Books have always come into my life in strange ways, giving me answers I deeply seek.
I still remember there was a rare book, which I just found in an exhibition and no one knew who it belonged to. I waited for two days, finally took it home and the book changed me.
This book, “I Never Promised You a Rose Garden” gave me answers to some of my existential anxiety that came in with the thought of becoming a therapist. Over the years I have learnt that when a client walks into the room, you never know the way forward.
As a therapist I begin with faith and most clients beautifully create their own rose garden, equally accepting the thorns that come with it.
Therapy is constantly a story of human will and strength. Therapy has taught me to not just trust myself , but believing that the client has the power to find the strength within. I have learnt that happiness is all about looking for small miracles and developing a sense of gratitude.
As a psychologist and a woman, I have learnt to practise Gratitude.Gratitude is a highly underestimated virtue. We go through the rigmarole of life without acknowledging or thanking life for the various gifts that it showers on us. We accept them as pure coincidences or just a matter of good luck.
I was reintroduced to the concept of gratitude when I was reading a book on Positive Psychology. In the book they talk about “Naikan” a Japanese technique of reflection. The technique can be used on a daily basis. The word Naikan means inside looking or introspection.It is primarily based on 3 questions:
What have I received from…
What have I given to…
What troubles and difficulties have I caused to…
The purpose is to use these questions to help one bring focus to how one has contributed and how one’s life has been enriched by the existing relationships and interactions that one may engage in on a daily basis or over an extended period of time.
Try using the technique and see how it impacts you. So as a psychologist I maintain a Gratitude Journal.
Sometimes happiness is our own choice. There are miracles all around, what matters is how we define them.

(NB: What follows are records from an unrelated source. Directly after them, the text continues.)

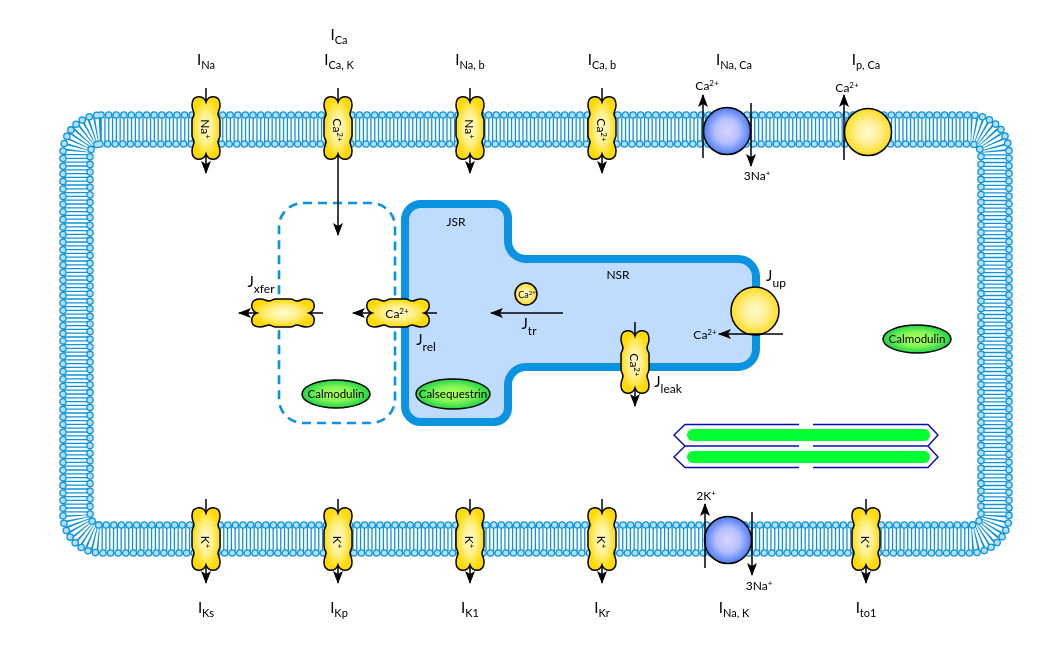
<!DOCTYPE html>
<html lang="en">
<head>
<meta charset="utf-8">
<title>Cardiac cell ion currents</title>
<style>
:root {
  --ink: #000;
  --paper: #fff;
  --membrane: #0a93e0;
  --lipid: #b4dff8;
  --store: #bfdcff;
  --actin: #0808b8;
  --myosin: #00ff33;
}
* { box-sizing: border-box; }
html, body { margin: 0; background: var(--paper); }
.diagram {
  position: relative;
  width: 1041px;
  height: 656px;
  overflow: hidden;
  background: var(--paper);
  color: var(--ink);
  font-family: Lato, "Open Sans", sans-serif;
}
.drawing { position: absolute; inset: 0; display: block; }
.tails { fill: none; stroke: var(--membrane); stroke-width: 25; stroke-dasharray: 1.3 2.5; }
.heads rect { fill: none; stroke-linecap: round; stroke-dasharray: 0 7.6; }
.head-rim { stroke: var(--membrane); stroke-width: 7.6; }
.head-core { stroke: var(--lipid); stroke-width: 5; }
.store { fill: var(--store); stroke: var(--membrane); stroke-width: 8; }
.subspace { fill: none; stroke: var(--membrane); stroke-width: 2.6; stroke-dasharray: 9 6; }
.flow { fill: none; stroke: var(--ink); stroke-width: 1.5; marker-end: url(#arrowhead); }
.channels, .pumps, .buffers { stroke: var(--ink); stroke-width: 1.5; }
.channels { fill: url(#gold-channel); }
.buffers { fill: url(#green); }
.actin { fill: none; stroke: var(--actin); stroke-width: 1.4; }
.myosin { fill: var(--myosin); }

.label {
  position: absolute;
  transform: translate(-50%, -50%);
  white-space: nowrap;
  font-size: 12px;
  line-height: 20px;
}
.label sub, .label sup { position: relative; line-height: 0; vertical-align: baseline; }
.label sup { top: -4px; font-size: 8px; }
.current { font-size: 15px; }
.current sub { top: 4px; font-size: 11px; }
.flux sub { top: 6px; font-size: 12px; }
.down { transform: translate(-50%, -50%) rotate(90deg); }
.tiny { font-size: 9px; }
.tiny sup { top: -3px; font-size: 6px; }
.buffer { font-size: 11.5px; }
</style>
</head>
<body>
<main class="diagram">
  <svg class="drawing" width="1041" height="656" viewBox="0 0 1041 656" aria-hidden="true">
    <defs>
      <radialGradient id="gold-channel">
        <stop offset="0" stop-color="#fffbd0"/>
        <stop offset=".5" stop-color="#fff08a"/>
        <stop offset="1" stop-color="#ffd900"/>
      </radialGradient>
      <radialGradient id="gold-pump">
        <stop offset="0" stop-color="#fffad0"/>
        <stop offset=".5" stop-color="#fff093"/>
        <stop offset="1" stop-color="#ffdc20"/>
      </radialGradient>
      <radialGradient id="blue-pump">
        <stop offset="0" stop-color="#d6d4ff"/>
        <stop offset=".5" stop-color="#b9c0ff"/>
        <stop offset="1" stop-color="#4d7df2"/>
      </radialGradient>
      <radialGradient id="green">
        <stop offset="0" stop-color="#b2ff52"/>
        <stop offset=".5" stop-color="#86f557"/>
        <stop offset="1" stop-color="#1fd447"/>
      </radialGradient>
      <marker id="arrowhead" markerUnits="userSpaceOnUse" markerWidth="13" markerHeight="10" refX="12" refY="5" orient="auto">
        <path d="M0 0L13 5L0 10L3 5Z"/>
      </marker>
      <path id="channel" d="M0-26C2-33 14-34 14-23C14-18 12-17 12-14C12-11 14-11 14-7V7C14 11 12 11 12 14C12 17 14 18 14 23C14 34 2 33 0 26C-2 33-14 34-14 23C-14 18-12 17-12 14C-12 11-14 11-14 7V-7C-14-11-12-11-12-14C-12-17-14-18-14-23C-14-34-2-33 0-26Z"/>
      <rect id="outer-leaflet" x="63" y="115" width="946" height="438" rx="38"/>
      <rect id="inner-leaflet" x="90" y="144" width="891" height="381" rx="10"/>
    </defs>

    <g class="membrane">
      <rect class="tails" x="76.5" y="129.5" width="918" height="409" rx="24"/>
      <g class="heads">
        <rect class="head-rim" x="63" y="115" width="946" height="438" rx="38"/>
        <rect class="head-core" x="63" y="115" width="946" height="438" rx="38"/>
        <rect class="head-rim" x="90" y="144" width="891" height="381" rx="10"/>
        <rect class="head-core" x="90" y="144" width="891" height="381" rx="10"/>
      </g>
    </g>

    <path class="store" d="M421 204H494A14 14 0 0 1 508 218V241A18 18 0 0 0 526 259H738A18 18 0 0 1 756 277V349A18 18 0 0 1 738 367H526A18 18 0 0 0 508 385V408A14 14 0 0 1 494 422H421A16 16 0 0 1 405 406V220A16 16 0 0 1 421 204Z"/>
    <rect class="subspace" x="279" y="203" width="116" height="220" rx="24"/>

    <g class="channel-flows">
      <path class="flow" d="M206 88V173"/>
      <path class="flow" d="M338 88V235"/>
      <path class="flow" d="M470 88V173"/>
      <path class="flow" d="M602 88V173"/>
      <path class="flow" d="M206 499V583"/>
      <path class="flow" d="M338 499V583"/>
      <path class="flow" d="M470 499V583"/>
      <path class="flow" d="M602 499V583"/>
      <path class="flow" d="M866 499V583"/>
      <path class="flow" d="M635 322V406"/>
      <path class="flow" d="M323 313H239"/>
      <path class="flow" d="M437 313H353"/>
      <path class="flow" d="M563 313H491"/>
    </g>

    <g class="channels">
      <use href="#channel" x="206" y="128"/>
      <use href="#channel" x="338" y="128"/>
      <use href="#channel" x="470" y="128"/>
      <use href="#channel" x="602" y="128"/>
      <use href="#channel" x="206" y="539"/>
      <use href="#channel" x="338" y="539"/>
      <use href="#channel" x="470" y="539"/>
      <use href="#channel" x="602" y="539"/>
      <use href="#channel" x="866" y="539"/>
      <use href="#channel" x="635" y="362"/>
      <use href="#channel" transform="translate(283 313) rotate(90)"/>
      <use href="#channel" transform="translate(398 313) rotate(90)"/>
    </g>

    <g class="pumps">
      <circle cx="727" cy="131" r="23.5" fill="url(#blue-pump)"/>
      <circle cx="728" cy="540" r="23.5" fill="url(#blue-pump)"/>
      <circle cx="868" cy="132" r="23.5" fill="url(#gold-pump)"/>
      <circle cx="755" cy="311" r="24" fill="url(#gold-pump)"/>
      <circle cx="526" cy="294" r="11" fill="url(#gold-pump)"/>
    </g>
    <g class="pump-flows">
      <path class="flow" d="M703 158V95"/>
      <path class="flow" d="M751 103V166"/>
      <path class="flow" d="M844 160V95"/>
      <path class="flow" d="M705 568V504"/>
      <path class="flow" d="M752 512V575"/>
      <path class="flow" d="M783 334H719"/>
    </g>

    <g class="buffers">
      <ellipse cx="336" cy="394" rx="34" ry="14"/>
      <ellipse cx="453" cy="394" rx="37" ry="15"/>
      <ellipse cx="917" cy="339" rx="34" ry="14"/>
    </g>

    <g class="myofilament">
      <rect class="myosin" x="687" y="429" width="243" height="12" rx="6"/>
      <rect class="myosin" x="687" y="451" width="243" height="12" rx="6"/>
      <path class="actin" d="M799 424.5H685L674 435L685 446H799M685 446L674 457L685 467.5H799"/>
      <path class="actin" d="M813 424.5H928L938 435L928 446H813M928 446L938 457L928 467.5H813"/>
    </g>
  </svg>

  <!-- Membrane currents, upper side -->
  <span class="label current" style="left:206px;top:59px">I<sub>Na</sub></span>
  <span class="label current" style="left:339px;top:34px">I<sub>Ca</sub></span>
  <span class="label current" style="left:339px;top:59px">I<sub>Ca, K</sub></span>
  <span class="label current" style="left:470px;top:59px">I<sub>Na, b</sub></span>
  <span class="label current" style="left:602px;top:59px">I<sub>Ca, b</sub></span>
  <span class="label current" style="left:734px;top:59px">I<sub>Na, Ca</sub></span>
  <span class="label current" style="left:866px;top:59px">I<sub>p, Ca</sub></span>

  <!-- Membrane currents, lower side -->
  <span class="label current" style="left:206px;top:607px">I<sub>Ks</sub></span>
  <span class="label current" style="left:339px;top:607px">I<sub>Kp</sub></span>
  <span class="label current" style="left:470px;top:607px">I<sub>K1</sub></span>
  <span class="label current" style="left:602px;top:607px">I<sub>Kr</sub></span>
  <span class="label current" style="left:734px;top:607px">I<sub>Na, K</sub></span>
  <span class="label current" style="left:866px;top:607px">I<sub>to1</sub></span>

  <!-- Ions inside channels -->
  <span class="label down" style="left:205px;top:129px">Na<sup>+</sup></span>
  <span class="label down" style="left:337px;top:130px">Ca<sup>2+</sup></span>
  <span class="label down" style="left:469px;top:129px">Na<sup>+</sup></span>
  <span class="label down" style="left:601px;top:130px">Ca<sup>2+</sup></span>
  <span class="label down" style="left:205px;top:542px">K<sup>+</sup></span>
  <span class="label down" style="left:337px;top:542px">K<sup>+</sup></span>
  <span class="label down" style="left:469px;top:542px">K<sup>+</sup></span>
  <span class="label down" style="left:601px;top:542px">K<sup>+</sup></span>
  <span class="label down" style="left:865px;top:542px">K<sup>+</sup></span>
  <span class="label down" style="left:634px;top:365px">Ca<sup>2+</sup></span>
  <span class="label" style="left:397px;top:314px">Ca<sup>2+</sup></span>
  <span class="label tiny" style="left:527px;top:295px">Ca<sup>2+</sup></span>

  <!-- Ions beside pumps -->
  <span class="label" style="left:707px;top:86px">Ca<sup>2+</sup></span>
  <span class="label" style="left:757px;top:176px">3Na<sup>+</sup></span>
  <span class="label" style="left:847px;top:88px">Ca<sup>2+</sup></span>
  <span class="label" style="left:706px;top:496px">2K<sup>+</sup></span>
  <span class="label" style="left:759px;top:586px">3Na<sup>+</sup></span>
  <span class="label" style="left:705px;top:335px">Ca<sup>2+</sup></span>

  <!-- Internal fluxes -->
  <span class="label current flux" style="left:261px;top:281px">J<sub>xfer</sub></span>
  <span class="label current flux" style="left:426px;top:339px">J<sub>rel</sub></span>
  <span class="label current flux" style="left:529px;top:323px">J<sub>tr</sub></span>
  <span class="label current flux" style="left:776px;top:275px">J<sub>up</sub></span>
  <span class="label current flux" style="left:668px;top:381px">J<sub>leak</sub></span>

  <!-- Compartments and buffers -->
  <span class="label" style="left:456px;top:222px">JSR</span>
  <span class="label" style="left:618px;top:275px">NSR</span>
  <span class="label buffer" style="left:336px;top:394px">Calmodulin</span>
  <span class="label buffer" style="left:453px;top:394px">Calsequestrin</span>
  <span class="label buffer" style="left:917px;top:339px">Calmodulin</span>
</main>
</body>
</html>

Sonali Gupta is a practising clinical psychologist with 10 years of experience. She conducts workshops for increasing the wellbeing of parents and children.She can be reached at email@example.com